2015 August 15
The other globular cluster in Hercules
With dark skies upon us once more (at least for a few hours) and the Moon currently out of the sky, many telescopes will no doubt be pointed at Hercules, now slipping towards the west in the late evening sky. It is not the most prominent of constellations, which is perhaps surprising considering the importance of Hercules in mythology, and the 4 stars of the Keystone can often be difficult to locate under a really good sky, but it contains a wealth of deep sky treasures: globular clusters (including the faint Palomar 14), open clusters, planetary nebulae and numerous faint galaxies.

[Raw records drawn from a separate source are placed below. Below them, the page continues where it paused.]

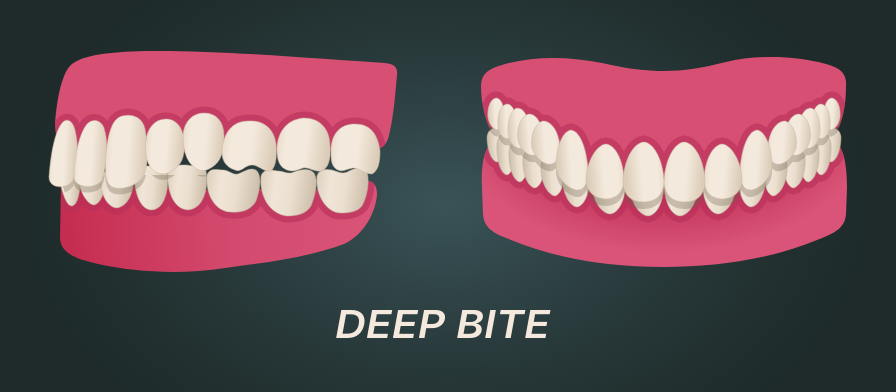
<!DOCTYPE html>
<html lang="en">
<head>
<meta charset="utf-8">
<title>Deep bite</title>
<style>
:root {
  --night: #1f2b2b;
  --mist: #3a5357;
  --gum: #d75073;
  --gum-deep: #c22f53;
  --gum-shade: #b93059;
  --enamel: #f3e9dc;
  --enamel-mid: #ebdfcf;
  --enamel-shade: #cfc0ac;
  --title: #f4e9dc;
}
* { margin: 0; box-sizing: border-box; }
body { width: 896px; height: 392px; overflow: hidden; background: var(--night); }
.poster {
  position: relative; width: 896px; height: 392px; overflow: hidden;
  background: radial-gradient(ellipse 430px 290px at 446px 204px, var(--mist) 0%, #2b3d3f 45%, #223030 78%, var(--night) 100%);
}
.poster svg { display: block; }
.title {
  font: italic 600 38.5px Inter, "Open Sans", sans-serif;
  fill: var(--title);
}
.halo { fill: none; stroke: var(--gum-shade); stroke-width: 13; stroke-linejoin: round; opacity: .62; }
.upper { fill: url(#enamel-upper); stroke: #cbb9a4; stroke-width: .5; }
.lower { fill: url(#enamel-lower); stroke: #bfae98; stroke-width: .5; }
.cast { fill: #6f6152; opacity: .3; }
</style>
</head>
<body>
<main class="poster">
<svg width="896" height="392" viewBox="0 0 896 392" role="img" aria-label="Deep bite: teeth seen from the side and from the front">
  <defs>
    <linearGradient id="enamel-upper" x1="0" y1="0" x2="1" y2=".12">
      <stop offset="0" stop-color="#e6d9c7"/>
      <stop offset=".22" stop-color="var(--enamel)"/>
      <stop offset=".6" stop-color="var(--enamel)"/>
      <stop offset="1" stop-color="#dccdb9"/>
    </linearGradient>
    <linearGradient id="enamel-lower" x1="0" y1="0" x2="1" y2=".12">
      <stop offset="0" stop-color="#ddcfbc"/>
      <stop offset=".3" stop-color="#f0e5d7"/>
      <stop offset=".6" stop-color="var(--enamel-mid)"/>
      <stop offset="1" stop-color="var(--enamel-shade)"/>
    </linearGradient>
    <linearGradient id="side-lower-gum" x1="60" y1="235" x2="370" y2="205" gradientUnits="userSpaceOnUse">
      <stop offset="0" stop-color="#c52c4f"/>
      <stop offset=".55" stop-color="#d34a6e"/>
      <stop offset="1" stop-color="#d95478"/>
    </linearGradient>
    <radialGradient id="front-lower-gum" cx="664" cy="130" r="205" gradientTransform="translate(0 52) scale(1 .6)" gradientUnits="userSpaceOnUse">
      <stop offset="0" stop-color="#b92a4f"/>
      <stop offset=".55" stop-color="#c33459"/>
      <stop offset="1" stop-color="#d95478"/>
    </radialGradient>

    <path id="side-upper-gum-shape" d="M55 124C57 98 62 72 72 64C84 55 108 52 145 51C220 50 320 59 385 63C394 64 398 67 397 75C395 98 393 122 388 139C385 147 379 151 368 150L200 152L58 156Z"/>
    <path id="side-lower-gum-shape" d="M61 186L60 238C61 252 72 258 98 264C135 272 180 275 225 268C272 262 312 256 344 244C364 235 376 212 377 194C377 184 372 180 364 181L315 190L258 189L208 190L150 186Z"/>
    <path id="front-upper-gum-shape" d="M481 86C481 74 488 69 502 65C535 55 572 57 602 63C628 69 646 71 664 71C684 71 702 68 726 62C756 55 794 55 826 64C841 68 847 74 846 86C846 101 844 115 839 127L800 150L765 166L664 178L563 166L528 150L489 127C484 115 481 100 481 86Z"/>
    <path id="front-lower-gum-shape" d="M488 147C483 155 481 170 482 188L483 214C484 228 493 233 511 240C560 260 612 267 664 267C716 267 768 260 817 240C835 233 845 228 846 214L847 188C847 170 845 155 840 147L780 165L664 188L548 165Z"/>

    <clipPath id="side-upper-clip"><use href="#side-upper-gum-shape"/></clipPath>
    <clipPath id="side-lower-clip"><use href="#side-lower-gum-shape"/></clipPath>
    <clipPath id="front-upper-clip"><use href="#front-upper-gum-shape"/></clipPath>
    <clipPath id="front-lower-clip"><use href="#front-lower-gum-shape"/></clipPath>

    <g id="side-upper-teeth">
      <path d="M49 177C51 151 55 132 62 123C67 117 73 121 75 130C79 146 78 167 73 180C69 189 49 190 49 177Z"/>
      <path d="M74 178C75 153 79 134 87 124C93 118 101 120 104 128C109 143 107 166 102 180C97 189 76 189 74 178Z"/>
      <path d="M145 129C143 118 133 113 122 116C111 119 108 136 106 154C105 170 104 182 112 187C121 191 137 186 143 177C149 167 148 146 145 129Z"/>
      <path d="M146 141C147 128 155 119 166 119C177 119 184 129 184 143C185 158 181 165 172 171C164 176 156 174 151 168C146 161 145 152 146 141Z"/>
      <path d="M183 135C184 121 193 113 204 113C216 113 224 121 224 136C224 149 222 159 215 165C208 171 201 173 194 167C186 161 183 149 183 135Z"/>
      <path d="M222 152C223 132 233 121 248 121C263 120 274 128 276 144C277 157 276 166 271 171C265 173 259 165 252 165C245 165 241 173 235 170C226 167 222 161 222 152Z"/>
      <path d="M277 150C277 131 288 119 304 118C320 118 330 129 330 146C331 160 328 169 321 171C314 172 309 167 303 168C297 170 292 173 285 169C279 166 277 159 277 150Z"/>
      <path d="M331 151C331 134 340 124 355 124C371 124 378 135 380 151C380 163 378 171 372 174C364 174 360 168 353 168C346 169 342 173 336 169C331 165 331 158 331 151Z"/>
    </g>
    <g id="side-lower-teeth">
      <path d="M58 172H80C81 185 79 205 72 206C66 206 62 193 58 172Z"/>
      <path d="M76 172H106C106 189 102 203 94 205C86 204 79 190 76 172Z"/>
      <path d="M99 174H133C135 190 129 206 117 208C105 207 100 190 99 174Z"/>
      <path d="M134 166H167C170 185 166 209 152 210C138 210 133 187 134 166Z"/>
      <path d="M168 168C175 163 199 164 206 171C209 189 203 209 188 210C172 209 166 188 168 168Z"/>
      <path d="M207 175C210 167 217 170 224 170C230 171 233 175 238 174C244 172 251 166 257 171C262 177 260 190 256 201C251 210 242 213 231 212C216 212 205 195 207 175Z"/>
      <path d="M261 176C264 168 271 170 278 171C284 171 288 175 294 172C301 169 310 168 314 173C319 181 315 196 311 206C306 214 297 216 287 216C269 214 259 195 261 176Z"/>
      <path d="M317 176C319 169 326 169 332 170C339 172 343 175 349 171C356 168 364 166 367 172C370 182 367 197 362 206C357 212 349 213 341 213C326 213 315 194 317 176Z"/>
    </g>

    <g id="half-upper-teeth">
      <path d="M824 118C823 106 827 98 832 98C838 99 841 108 840 118C838 128 832 131 828 129C825 127 824 123 824 118Z"/>
      <path d="M812 125C811 112 816 104 821 104C828 105 831 116 830 126C829 136 823 140 818 138C814 136 812 131 812 125Z"/>
      <path d="M799 130C799 117 804 108 811 108C818 110 821 123 820 134C819 143 812 150 806 148C800 145 799 138 799 130Z"/>
      <path d="M785 139C785 125 791 114 799 114C808 116 812 130 810 140C808 150 799 157 793 155C787 152 785 146 785 139Z"/>
      <path d="M768 147C769 131 777 121 785 121C794 123 798 138 796 148C793 158 783 166 776 164C769 161 767 154 768 147Z"/>
      <path d="M740 171C741 149 748 131 757 130C766 131 772 149 772 165C772 177 761 188 752 190C743 191 740 182 740 171Z"/>
      <path d="M704 179C705 159 713 145 722 144C732 145 741 162 742 178C742 191 735 198 723 199C711 199 704 192 704 179Z"/>
      <path d="M664 181C665 160 674 143 684 142C695 143 704 160 705 181C705 195 697 202 685 202C672 202 664 195 664 181Z"/>
    </g>
    <g id="half-lower-teeth">
      <path d="M822 130C830 126 840 127 841 137C841 149 837 161 831 162C825 161 821 145 822 130Z"/>
      <path d="M812 134C820 130 829 132 831 143C832 158 828 174 821 175C814 173 810 152 812 134Z"/>
      <path d="M799 143C807 137 817 139 819 151C820 166 815 181 808 182C801 180 797 160 799 143Z"/>
      <path d="M783 150C792 144 803 147 805 158C806 172 801 187 793 188C785 186 782 168 783 150Z"/>
      <path d="M764 157C773 152 786 156 787 166C788 180 781 195 773 196C765 194 762 176 764 157Z"/>
      <path d="M738 172H766C767 189 760 206 751 207C743 206 737 190 738 172Z"/>
      <path d="M702 180H736C737 196 729 213 718 214C708 213 702 197 702 180Z"/>
      <path d="M664 182H698C699 200 690 215 680 216C670 215 664 200 664 182Z"/>
    </g>
    <g id="front-upper-teeth">
      <use href="#half-upper-teeth"/>
      <use href="#half-upper-teeth" transform="translate(1328 0) scale(-1 1)"/>
    </g>
    <g id="front-lower-teeth">
      <use href="#half-lower-teeth"/>
      <use href="#half-lower-teeth" transform="translate(1328 0) scale(-1 1)"/>
    </g>
    <clipPath id="front-cast-area">
      <path d="M486 120L664 185L842 120V160L790 186L750 206L718 212L680 215H648L610 212L577 206L538 186L486 160Z"/>
    </clipPath>
    <clipPath id="side-cast-area"><path d="M59 175H206V196H66Z"/></clipPath>
  </defs>

  <g id="side-view">
    <use href="#side-lower-gum-shape" fill="url(#side-lower-gum)"/>
    <g clip-path="url(#side-lower-clip)"><use href="#side-lower-teeth" class="halo"/></g>
    <use href="#side-upper-gum-shape" fill="var(--gum)"/>
    <g clip-path="url(#side-upper-clip)"><use href="#side-upper-teeth" class="halo"/></g>
    <use href="#side-lower-teeth" class="lower"/>
    <g clip-path="url(#side-cast-area)"><use href="#side-upper-teeth" class="cast" y="6"/></g>
    <use href="#side-upper-teeth" class="upper"/>
  </g>

  <g id="front-view">
    <path d="M490 120L664 170L838 120L836 158L664 205L492 158Z" fill="#8f2444"/>
    <use href="#front-lower-gum-shape" fill="url(#front-lower-gum)"/>
    <g clip-path="url(#front-lower-clip)"><use href="#front-lower-teeth" class="halo"/></g>
    <use href="#front-upper-gum-shape" fill="var(--gum)"/>
    <g clip-path="url(#front-upper-clip)"><use href="#front-upper-teeth" class="halo"/></g>
    <use href="#front-lower-teeth" class="lower"/>
    <g clip-path="url(#front-cast-area)"><use href="#front-upper-teeth" class="cast" y="7"/></g>
    <use href="#front-upper-teeth" class="upper"/>
  </g>

  <text class="title" x="335" y="338" textLength="215" lengthAdjust="spacingAndGlyphs">DEEP BITE</text>
</svg>
</main>
</body>
</html>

Most amateurs will be aware of the 2 bright Messier globulars M13 (see teaser image) and M92 but there is another cluster lurking in the outer reaches of the constellation that is often overlooked and that is NGC 6229. With a diameter of 4.5 arc minutes and a visual magnitude of 9.4 it appears fainter and smaller than its Messier companions because of its greater distance from us (around 20kpc compared to 7kpc for M13) but it is an easy visual target in a 20cm reflector where it appears as a unresolved glow with some brightening towards the centre. Larger telescopes will allow resolution of many of its outer stars. It is located at RA 16h 47.0m and declination +47deg 32min, which puts it around 11 degrees north of M13. The chart here, produced using SkyMap Pro 11, shows all 3 globulars.
NGC 6229 lies in a pleasant star field and images easily. The image here was captured by David Arditti from his observatory in Edgware, Middlesex. It was obtained using a 245mm f/4.8 Newtonian fitted with a Hutech IDAS filter and QHY8 camera. The exposure was 15 x 120s and north is up.
If you are observing M13 during the next few days nudge your telescope a few degrees north and have a look at this often overlooked cluster. And if you enjoy globulars, there is always a magnitude 14.7 Palomar cluster to hunt down.